South African consumers will probably continue to face stricter lending regulations by banks following the SA Reserve Bank’s (Sarb) decision to increase the repo rate by 25 basis points to six percent. Interest rates effectively increased to 9.5 percent per annum.
Gary Palmer, chief executive of Paragon Lending Solutions, said: “An interest rate hike has been on the cards for a long time, especially with higher inflation, fuelled by petrol and food price hikes and the devaluing of the rand which may further reduce business confidence.
“As such, all indications are that consumers will battle with the price hikes and consequently default on loan payments and lead to banks, once again, tightening their lending restrictions.”
Kay Geldenhuys, property finance processing manager at bond originator firm, ooba, said the interest rate increase could negatively impact the residential housing market.
“Many consumers are already dealing with elevated levels of debt and the rising cost of living expenses. The repayment on a R1 million home loan over a 20 year period will now cost the homeowner an additional R163 per month, which adds up to an extra R1 956 per year. Housing affordability will become more constrained for prospective homebuyers as a result of this latest rate increase.”
Geldenhuys said Reserve Bank governor Lesetja Kganyago painted a picture of a constrained economic outlook, citing the recent heightened uncertainty related to the debt crisis in Greece and the sharp decline in equity prices in China as contributing factors.
“Locally, he cited the electricity supply constraints and weak business and consumer confidence as contributing factors to a cautious domestic growth outlook.”
Arthur Kamp, investment economist at Sanlam Investments, said headline consumer price index (CPI) advanced just 4.7 percent in the year to June this year.
Kamp said the MPC noted that inflation was expected to breach the six percent upper end of its target range for two consecutive quarters in Q1 and Q2 of 2016.
“Also, given a still wide current account deficit, the bank is clearly concerned about the possible impact of the expected shift towards US monetary policy normalisation on the rand and hence domestic inflation. Even though the feed-through impact of rand weakness into inflation has been modest in recent years, wage growth is firm and inflation expectations for the next twoand-a-half years are sticky at around the upper end of the bank’s inflation target range.”
Seeff chairman Samuel Seeff expressed disappointment at the decision to hike the repo rate.
He said it was out of step with the economy and bad news for consumers, homeowners and buyers.
“While it is widely accepted that we are in an interest rate hiking cycle, we do not believe that now was the right time for a rate hike.
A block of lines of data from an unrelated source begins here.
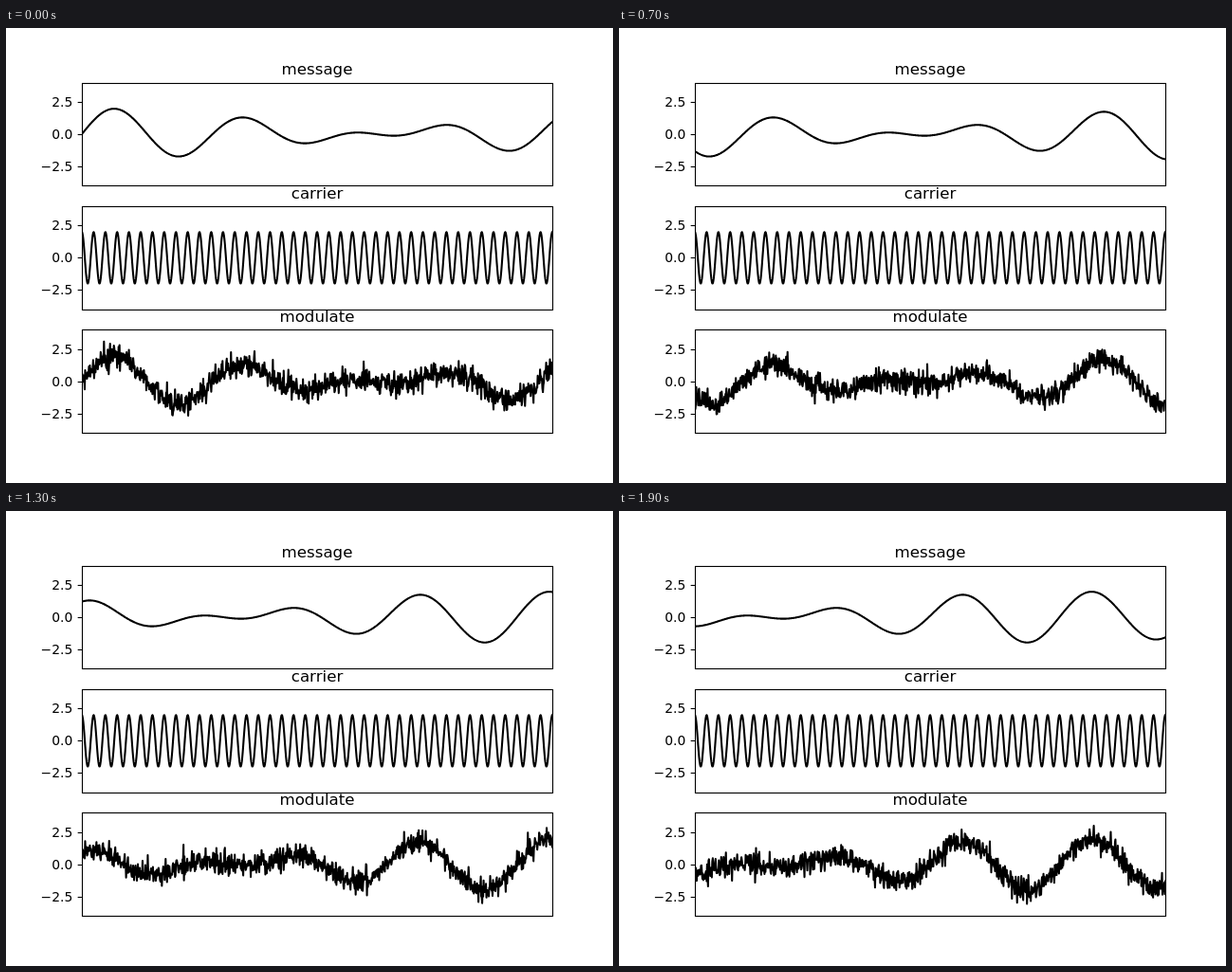
These frames come from a looping animation (640x480 px, 2000 ms). An HTML page:

```html
<!DOCTYPE html>
<html lang="en">
<head>
<meta charset="utf-8">
<title>Message, carrier, modulate</title>
<style>
  html, body { margin: 0; width: 100%; height: 100%; overflow: hidden; background: #fff; }
  svg { display: block; }
  text { font-family: "DejaVu Sans", sans-serif; fill: #000; }
  .title { font-size: 16.667px; text-anchor: middle; }
  .label { font-size: 13.889px; text-anchor: end; }
  .axis { fill: none; stroke: #000; stroke-width: 1.11; }
  .curve { fill: none; stroke: #000; stroke-width: 2.083; stroke-linejoin: round; stroke-linecap: square; }
</style>
</head>
<body>
<svg id="stage" width="640" height="480" viewBox="0 0 640 480"></svg>
<script>
const LEFT = 80, RIGHT = 576, HEIGHT = 108.706, PITCH = 130.447, FIRST_TOP = 57.6;
const SPAN = 40, SAMPLES = 1000, Y_LIMIT = 4;
const STEP_MS = 100, STEPS = 20, NOISE = 0.45;
const TAU = 2 * Math.PI;
const stage = document.getElementById("stage");

function add(tag, attributes, parent = stage) {
  const node = document.createElementNS("http://www.w3.org/2000/svg", tag);
  for (const key in attributes) node.setAttribute(key, attributes[key]);
  return parent.appendChild(node);
}

function addText(className, x, y, content) {
  add("text", { class: className, x, y }).textContent = content;
}

// Centre of the nearest pixel, for crisp axis lines
const snap = v => Math.floor(v + 0.5) + 0.5;

// Draws the axes and returns a function that plots y(x) for x from 0 to SPAN
function makePanel(title, index) {
  const top = FIRST_TOP + index * PITCH;
  const middle = top + HEIGHT / 2;
  const scale = HEIGHT / (2 * Y_LIMIT);
  const [y0, y1] = [snap(top), snap(top + HEIGHT)];

  const clip = add("clipPath", { id: "clip" + index });
  add("rect", { x: LEFT, y: y0 - 0.5, width: RIGHT - LEFT, height: y1 - y0 }, clip);
  const group = add("g", { "clip-path": `url(#clip${index})` });
  const curve = add("path", { class: "curve" }, group);

  add("rect", { class: "axis", x: LEFT + 0.5, y: y0, width: RIGHT - LEFT, height: y1 - y0 });
  for (const value of [2.5, 0, -2.5]) {
    const y = middle - value * scale;
    add("path", { class: "axis", d: `M${LEFT + 0.5} ${snap(y)}h-4.86` });
    addText("label", 70.3, Math.round(y + 5.06), value.toFixed(1).replace("-", "\u2212"));
  }
  addText("title", (LEFT + RIGHT) / 2, Math.round(top - 8.33), title);

  return f => {
    const points = [];
    for (let i = 0; i <= SAMPLES; i++) {
      const u = i / SAMPLES;
      const x = LEFT + u * (RIGHT - LEFT);
      points.push(x.toFixed(2) + " " + (middle - f(u * SPAN) * scale).toFixed(2));
    }
    curve.setAttribute("d", "M" + points.join("L"));
  };
}

// Seeded uniform generator
function makeRandom(seed) {
  return () => {
    seed = (seed + 0x6D2B79F5) | 0;
    let t = Math.imul(seed ^ (seed >>> 15), 1 | seed);
    t = (t + Math.imul(t ^ (t >>> 7), 61 | t)) ^ t;
    return ((t ^ (t >>> 14)) >>> 0) / 4294967296;
  };
}

const gaussian = random =>
  Math.sqrt(-2 * Math.log(1 - random())) * Math.cos(TAU * random());

const message = x => Math.sin(TAU * 0.1 * x) + Math.sin(TAU * 0.08 * x);
const carrier = x => 2 * Math.cos(TAU * x);

const [plotMessage, plotCarrier, plotModulate] =
  ["message", "carrier", "modulate"].map(makePanel);
plotCarrier(carrier);

let shown = -1;
const start = performance.now();

function draw() {
  const step = Math.floor((performance.now() - start) / STEP_MS) % STEPS;
  if (step !== shown) {
    shown = step;
    const random = makeRandom(1000 + step * 7919);
    plotMessage(x => message(x + step));
    plotModulate(x => message(x + step) + NOISE * gaussian(random));
  }
  requestAnimationFrame(draw);
}
draw();
</script>
</body>
</html>
```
Holding this off until later in the year, would have been preferred in view of the mounting challenges that consumers and homeowners face.”
Bill Rawson, chairman of the Rawson Property Group said: “The implementation of small interest rate hikes in the current South African economic conditions immediately deters many home buyers in the lowcost market from committing themselves.”
Andrew Golding, chief executive of the Pam Golding Property group said: “Recent market commentary in general provides a less optimistic economic outlook, with consumer confidence at a low level, manufacturing and mining production down, concerns around job security, and load shedding coupled with Eskom’s proposals to further increase electricity tariffs weighing further on South Africa’s weak economy.”
Golding said although the appetite for property acquisitions remained strong, some consumers were displaying an understandable tendency towards moderation rather than over-committing financially.
Adrian Goslett, regional director and chief executive of RE/MAX Southern Africa, urged homeowners and potential buyers to continue focusing on paying their debts and building up savings.
“Future rate hikes will impact on affordability levels and aspirant homeowners will need to be prepared for that.”
Neil Roets, chief executive of debt counselling firm Debt Rescue, said consumer debt now topped R1.427 trillion which proved that consumers were having a hard time.
“We know from figures released by the National Credit Regulator and Statistics South Africa that the majority of indebted consumers already owe 75 percent of their monthly pay to creditors. More than half are three months or more behind in their debt repayments.”